Baron Frankenstein fashioned just one creature from the remnants of the dead,
but the Governments who have hijacked his discoveries see the advantage of
resurrection on an industrial scale. What better way to fight their
never-ending wars than with armies of obedient undead soldiers, recycled from
earlier battles? And how better to silence their own citizens who protest at
ceaseless conflict and plundered graveyards?
Set in the 1830s,
Frankenstein’s Legions details an alternative history in which Frankensteinian
science is a reality, revived after patchy prohibition by a second and even
more fanatical French Revolution. The republican regime, inspired by zeal and
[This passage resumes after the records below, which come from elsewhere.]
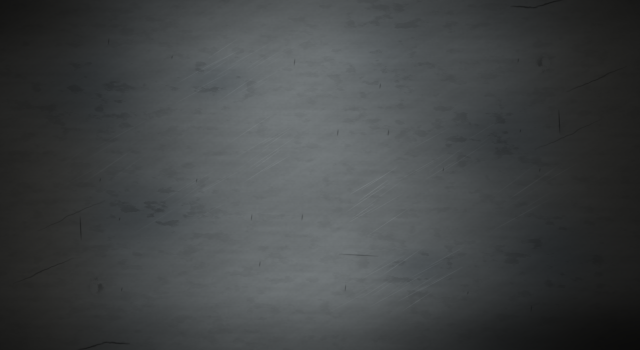
Write a Shadertoy shader that draws this texture.

```glsl
// Worn slate-grey metal plate with a soft central glow, dark edges, stains and scratches.

const float ASPECT = 1.829;

float hash(vec2 p) {
    return fract(sin(dot(p, vec2(127.1, 311.7))) * 43758.5453);
}

float valueNoise(vec2 p) {
    vec2 cell = floor(p), f = fract(p);
    f = f * f * (3.0 - 2.0 * f);
    float low = mix(hash(cell), hash(cell + vec2(1, 0)), f.x);
    float high = mix(hash(cell + vec2(0, 1)), hash(cell + vec2(1, 1)), f.x);
    return mix(low, high, f.y);
}

float fbm(vec2 p) {
    float sum = 0.0, gain = 0.5;
    for (int i = 0; i < 5; i++) {
        sum += gain * valueNoise(p);
        p = mat2(0.8, 0.6, -0.6, 0.8) * p * 2.03 + 7.1;
        gain *= 0.5;
    }
    return sum;
}

float blob(vec2 uv, vec2 center, vec2 radius) {
    vec2 d = (uv - center) / radius;
    return exp(-dot(d, d));
}

// Soft line from a to b that fades toward both ends
float stroke(vec2 p, vec2 a, vec2 b, float width, float pixel) {
    vec2 ab = b - a;
    float t = clamp(dot(p - a, ab) / dot(ab, ab), 0.0, 1.0);
    float d = length(p - a - ab * t);
    float w = max(width, 0.6 * pixel);
    return (width / w) * exp(-d * d / (w * w)) * (0.3 + 2.8 * t * (1.0 - t));
}

// Half-turn symmetry: the left half reuses the right half, rotated
vec2 foldHalfTurn(vec2 uv) {
    return uv.x < 0.5 ? 1.0 - uv : uv;
}

float glow(vec2 uv) {
    float across = (uv.x - 0.475) / 0.36;
    float tone = 0.075 + 0.355 * exp(-across * across);
    tone += 0.025 * blob(uv, vec2(0.47, 0.73), vec2(0.13, 0.2));
    tone += 0.02 * blob(uv, vec2(0.51, 0.2), vec2(0.12, 0.14));
    tone *= mix(0.68, 1.0, smoothstep(-0.03, 0.2, uv.y));
    tone *= mix(0.76, 1.0, smoothstep(1.03, 0.82, uv.y));
    tone *= 1.0 - 0.5 * blob(uv, vec2(0.96, 0.0), vec2(0.3, 0.16));
    return tone * (1.0 - 0.3 * blob(uv, vec2(0.0, 1.0), vec2(0.2, 0.2)));
}

float stains(vec2 uv) {
    vec2 q = foldHalfTurn(uv);
    float s = 0.8 * blob(q, vec2(0.87, 0.26), vec2(0.09, 0.12));
    s += 0.75 * blob(q, vec2(0.77, 0.61), vec2(0.08, 0.09));
    s += 0.6 * blob(q, vec2(0.665, 0.23), vec2(0.06, 0.06));
    s += 0.5 * blob(uv, vec2(0.62, 0.84), vec2(0.08, 0.16));
    return s;
}

// Clusters of pale diagonal scratches
float scratches(vec2 uv, float pixel) {
    vec3 clusters[5] = vec3[5](vec3(0.68, 0.2, 1.0), vec3(0.60, 0.43, 0.8),
        vec3(0.71, 0.58, 0.6), vec3(0.84, 0.44, 0.65), vec3(0.585, 0.19, 0.5));
    vec2 q = foldHalfTurn(uv), p = q * vec2(ASPECT, 1.0);
    float side = uv.x < 0.5 ? 0.65 : 1.0, sum = 0.0;
    for (int c = 0; c < 5; c++) {
        for (int i = 0; i < 9; i++) {
            vec2 seed = vec2(float(c) + 1.3, float(i) + 2.7);
            vec2 spread = vec2(hash(seed), hash(seed + 19.0)) - 0.5;
            vec2 mid = clusters[c].xy * vec2(ASPECT, 1.0) + spread * vec2(0.18, 0.13);
            float angle = 0.56 + 0.16 * (hash(seed + 5.0) - 0.5);
            vec2 reach = vec2(cos(angle), sin(angle)) * (0.025 + 0.065 * hash(seed + 31.0));
            float strength = clusters[c].z * (0.3 + 0.7 * hash(seed + 47.0));
            sum += strength * stroke(p, mid - reach, mid + reach, 0.0017, pixel);
        }
    }
    return sum * side;
}

// Dark cracks, pits and short upright nicks
float cracks(vec2 uv, float pixel) {
    vec2 q = foldHalfTurn(uv), p = q * vec2(ASPECT, 1.0);
    vec2 bent = p + 0.012 * vec2(0.0, fbm(p * 22.0) - 0.5);
    float sum = stroke(bent, vec2(1.46, 0.985), vec2(1.535, 0.978), 0.0025, pixel);
    sum += stroke(bent, vec2(1.525, 0.978), vec2(1.61, 1.005), 0.0025, pixel);
    sum += 0.8 * stroke(p, vec2(1.6, 0.62), vec2(1.597, 0.685), 0.002, pixel);
    sum += 0.6 * stroke(bent, vec2(1.62, 0.74), vec2(1.79, 0.81), 0.002, pixel);
    sum += 0.4 * stroke(bent, vec2(1.53, 0.57), vec2(1.72, 0.66), 0.002, pixel);
    sum += 0.6 * blob(p, vec2(1.55, 0.815), vec2(0.022, 0.025)) * smoothstep(0.4, 0.65, fbm(p * 50.0));
    for (int i = 0; i < 10; i++) {
        float k = float(i);
        vec2 at = vec2(0.93 + 0.8 * hash(vec2(k, 3.0)), 0.1 + 0.8 * hash(vec2(k, 8.0)));
        vec2 tip = at + vec2(0.002, 0.008 + 0.01 * hash(vec2(k, 5.0)));
        sum += 0.55 * stroke(p, at, tip, 0.002, pixel);
    }
    vec2 whole = uv * vec2(ASPECT, 1.0);
    return sum + 0.5 * stroke(whole, vec2(0.97, 0.274), vec2(1.08, 0.268), 0.002, pixel);
}

void mainImage(out vec4 fragColor, in vec2 fragCoord) {
    vec2 uv = fragCoord / iResolution.xy;
    vec2 p = uv * vec2(ASPECT, 1.0);
    float pixel = 1.0 / iResolution.y;

    // Broad light and cloudy stains
    float cloud = fbm(p * vec2(5.0, 7.0) + 3.0);
    float stain = stains(uv) * (0.5 + cloud);
    float tone = glow(uv) * (1.0 - 0.15 * stain + 0.12 * (cloud - 0.48));

    // Brushed horizontal fibres, diagonal wear and fine grain
    vec2 slanted = mat2(0.86, -0.5, 0.5, 0.86) * p;
    float fibre = fbm(p * vec2(9.0, 75.0)) - 0.48;
    float wear = fbm(slanted * vec2(8.0, 70.0) + 11.0) - 0.48;
    float grain = valueNoise(p * 170.0) - 0.5;
    tone *= 1.0 + 0.085 * fibre + 0.06 * wear + 0.025 * grain;
    float flecks = smoothstep(0.54, 0.72, fbm(p * vec2(28.0, 55.0)));
    tone *= 1.0 - flecks * (0.04 + 0.12 * min(stain, 1.0));

    // Surface damage
    tone *= 1.0 + 0.13 * scratches(uv, pixel);
    tone *= 1.0 - 0.4 * min(cracks(uv, pixel), 1.0);

    // Cool slate in the middle and stains, warmer near the sides
    float side = smoothstep(0.28, 0.46, abs(uv.x - 0.5));
    float warm = clamp(side - 0.7 * stain, 0.0, 1.0);
    vec3 tint = mix(vec3(0.955, 1.0, 1.015), vec3(1.0, 1.0, 0.965), warm);
    tint += vec3(-0.025, 0.0, 0.025) * min(stain, 1.0);
    fragColor = vec4(clamp(tone * tint, 0.0, 1.0), 1.0);
}
```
desperation, has swept over Europe, employing inexhaustible swarms of
zombie-like (or Lazaroid) troops. The remaining independent nations, including
England, are obliged to shed their scruples and likewise raise Lazaroid
Across this crazed and Gothic history stride Julius Frankenstein,
soldier nephew of the notorious scientist; Charles Babbage inventor of the
proto-computer Difference Engine; and the Honourable Augusta Ada, Countess of
Lovelace, genius daughter of Lord Byron. Pulling their strings – they believe
– are the puppetmasters Talleyrand, French statesman par excellence and now a
renegade in English employ; and Sir Percy Blakeney, sometime Scarlet Pimpernel
and current head of the British Secret Service.
Meanwhile, the French
have been unwise enough to revive their recently deceased Emperor. The
intention was simply to pick the brain of history’s foremost military mind.
However, the risen Emperor Napoleon is developing fresh ambitions of his own…
Admiral Slovo was a man of his time, but of more than one dimension..In his
sixteenth century, a pirate might be followed by the corpse of his victim,
walking across the ocean, until putrescence claimed it. Or an interview with
the Pope might be mirrored, exactly, by one with the Devil. Reality shifts
could cause a King to see his capital city shimmer into another Realm
Through such scenes of macabre hallucination, mayhem and murder, Slovo is a
man alone, set apart by his stoic beliefs from the rigours of human fears and
passions. As such, he was a valuable find for the Vehme, a clandestine,
subversive society that ensnared its members from an early age, securing
loyalties by the expedient methods of blackmail, bribery and barbarism.
But Slovo is more than a Vehmist puppet, and whether as a brigand on the high
seas, or emissary to the Borgias, or as the Pope’s Machiavellian Mr Fix-it, he
plots a course that suits his own ends as much as those of his paymasters. He
knows that, in the words of his mentor Marcus Aurelius, "in a brief while you
will be ashes of bare bones; a name, or perhaps not even a name". And there
are few things that cannot be solved by a stiletto in the eye.